(2) Selected using the International Classification of Diseases, Ninth Revision (ICD-9) codes 172-173 for the years 1996 to 2000 for England and Wales and Northern Ireland and for the years 1996 to 1999 for Scotland, and Tenth Revision (ICD-10) codes C43-C44 from 2001 onwards for England and Wales and Northern Ireland, and from 2000 onwards for Scotland.
The introduction of ICD-10 for coding cause of death in 2000 for Scotland and 2001 for England and Wales and Northern Ireland, means that figures are not completely comparable with data for years prior to this date. Comparisons between the data before and after 2000 or 2001 should therefore be interpreted with caution. An article specifically examining the effect of the change in classification for cancer trends in England and Wales was published in Health Statistics Quarterly 23*. More information about these changes for England and Wales can be found on the National Statistics website at www.statistics.gov.uk/icd10mortality Information on the introduction of ICD-10 for coding mortality data in Scotland was published in the Registrar General’s annual report for 2000 which can be found at http://www.gro-scotland.gov.uk/statistics/library/annrep/00annrep/00ap2.html Information on the introduction of ICD-10 for coding mortality data in Northern Ireland was published in the Registrar General’s annual report for 2002 and can be found at http://www.nisra.gov.uk/statistics/financeandpersonnel/DMB/2002RG_Report/appendix7.pdf
(3) Figures are for registrations of death in each calendar year for Scotland and Northern Ireland and for occurrences of death in each calendar year for England and Wales.
* Brock A, Griffiths C, Rooney C (2004) The effect of the introduction of ICD-10 on cancer mortality trends in England and Wales. Health Statistics Quarterly 23, 7-17.

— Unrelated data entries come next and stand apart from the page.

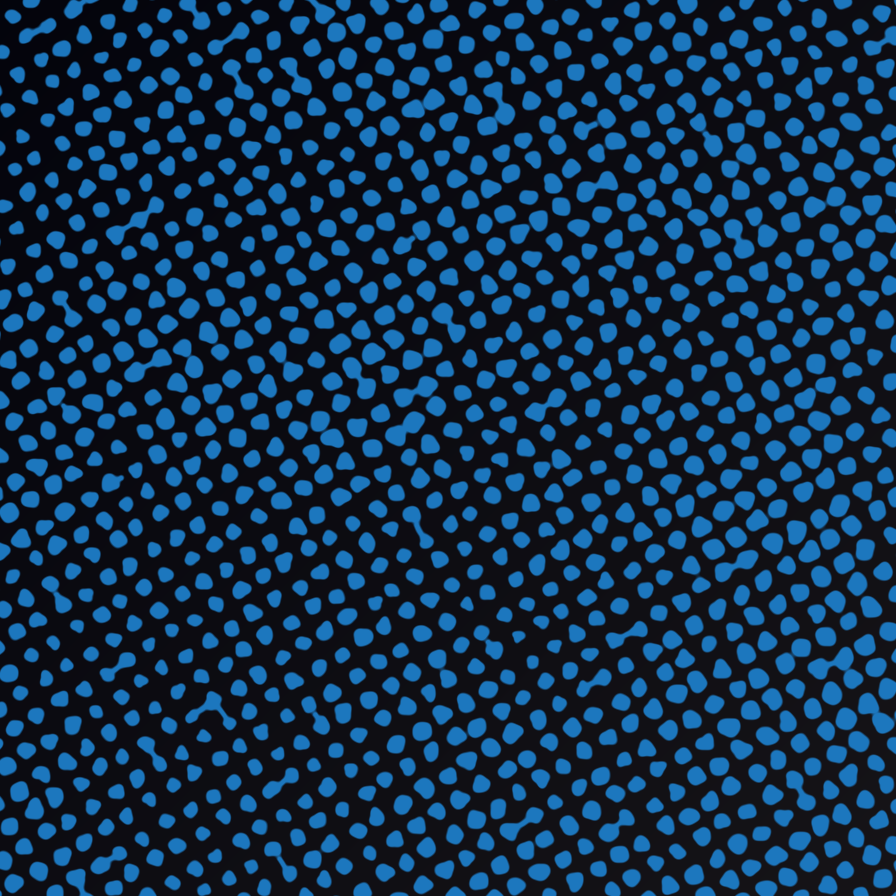
Reproduce this pattern procedurally as a three.js fragment shader.

```glsl
varying vec2 vUv;

const vec3 INK_BLUE = vec3(0.11, 0.465, 0.745);
const vec3 DARK_COOL = vec3(0.012, 0.014, 0.045);
const vec3 DARK_WARM = vec3(0.085, 0.078, 0.092);
const float CELLS = 33.8;
const float SCREEN_ANGLE = 0.55;
const float EDGE = 0.0014;

vec2 hash2(vec2 p) {
  vec3 q = fract(p.xyx * vec3(0.1031, 0.1030, 0.0973));
  q += dot(q, q.yzx + 33.33);
  return fract((q.xx + q.yz) * q.zy);
}

vec2 rotate(vec2 p, float angle) {
  float c = cos(angle), s = sin(angle);
  return vec2(c * p.x + s * p.y, c * p.y - s * p.x);
}

float cornerRamp(vec2 corner, vec2 offset) {
  float angle = 6.2832 * hash2(corner).x;
  return dot(vec2(cos(angle), sin(angle)), offset);
}

float gradientNoise(vec2 p) {
  vec2 i = floor(p), f = fract(p);
  vec2 u = f * f * f * (f * (f * 6.0 - 15.0) + 10.0);
  vec2 e = vec2(1.0, 0.0);
  float low = mix(cornerRamp(i, f), cornerRamp(i + e, f - e), u.x);
  float high = mix(cornerRamp(i + e.yx, f - e.yx), cornerRamp(i + e.xx, f - e.xx), u.x);
  return mix(low, high, u.y);
}

float smoothMin(float a, float b, float k) {
  float h = max(k - abs(a - b), 0.0) / k;
  return min(a, b) - 0.25 * h * h * k;
}

float segmentDistance(vec2 p, vec2 a, vec2 b) {
  vec2 ab = b - a;
  float t = clamp(dot(p - a, ab) / dot(ab, ab), 0.0, 1.0);
  return length(p - a - t * ab);
}

vec2 dotCenter(vec2 cell) {
  return cell + 0.5 + 0.2 * (hash2(cell) - 0.5);
}

// Rounded blob: the radius swells in two, three and four lobes
float blobDistance(vec2 p, vec2 cell, float radius) {
  vec2 phase = 6.2832 * hash2(cell + 17.0);
  vec2 amount = hash2(cell + 41.0);
  float angle = atan(p.y, p.x + 1e-5);
  float lobes = 0.13 * amount.x * cos(2.0 * angle + phase.x)
              + 0.11 * amount.y * cos(3.0 * angle + phase.y)
              + 0.035 * cos(4.0 * angle + phase.x + phase.y);
  return length(p) - radius * (1.0 + lobes);
}

// Rare ink spur towards a neighbour; long ones join two dots
float spurDistance(vec2 p, vec2 cell, float share) {
  vec2 pick = hash2(cell + 73.0);
  if (pick.x > share) return 1.0;
  vec2 side = pick.y < 0.5 ? vec2(1.0, 0.0) : vec2(0.0, 1.0);
  float reach = min(0.4 + 0.9 * hash2(cell + 91.0).x, 1.0);
  vec2 start = dotCenter(cell);
  vec2 end = mix(start, dotCenter(cell + side), reach);
  return segmentDistance(p, start, end) - 0.1;
}

float halftoneDistance(vec2 p, float tone) {
  vec2 home = floor(p);
  float d = 1.0;
  for (int y = -1; y <= 1; y++) {
    for (int x = -1; x <= 1; x++) {
      vec2 cell = home + vec2(float(x), float(y));
      float radius = tone + 0.075 * (hash2(cell + 5.0).x - 0.5);
      d = smoothMin(d, blobDistance(p - dotCenter(cell), cell, radius), 0.14);
      d = smoothMin(d, spurDistance(p, cell, 0.035), 0.14);
    }
  }
  return d;
}

void main() {
  // Slow drift of dot size across the sheet
  float tone = 0.325 + 0.09 * gradientNoise(vUv * 3.2 + 4.7)
             + 0.05 * gradientNoise(vUv * 8.0 + 21.3) + 0.025 * (vUv.x - 0.5);

  // Tilted screen with slightly uneven outlines
  vec2 p = rotate(vUv - 0.5, SCREEN_ANGLE) * CELLS + 50.0;
  p += 0.07 * vec2(gradientNoise(p * 1.7), gradientNoise(p * 1.7 + 31.0));

  float d = halftoneDistance(p, tone) / CELLS;
  float ink = 1.0 - smoothstep(-EDGE, EDGE, d);

  // Dark ground, warmer towards the lower right
  float ramp = clamp(0.5 + 0.5 * (vUv.x - vUv.y), 0.0, 1.0);
  vec3 ground = mix(DARK_COOL, DARK_WARM, ramp);
  gl_FragColor = vec4(mix(ground, INK_BLUE, ink), 1.0);
}
```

15 Jan 2007 : Column 845W

Tax Credits

Stephen Hammond: To ask the Chancellor of the Exchequer how many compensatory payments were made in respect of tax credits in each of the last five years to Wimbledon residents; and what the cost was. [114906]

Dawn Primarolo: The information is not available at constituency level.

Unemployment

Mr. Meacher: To ask the Chancellor of the Exchequer how many of the UK’s adult population were deemed to be economically inactive in each year since 1997; and what percentage this was in each case of the UK’s adult working population. [114900]

John Healey: The information requested falls within the responsibility of the National Statistician who has been asked to reply.

Letter from Colin Mowl, dated 15 January 2007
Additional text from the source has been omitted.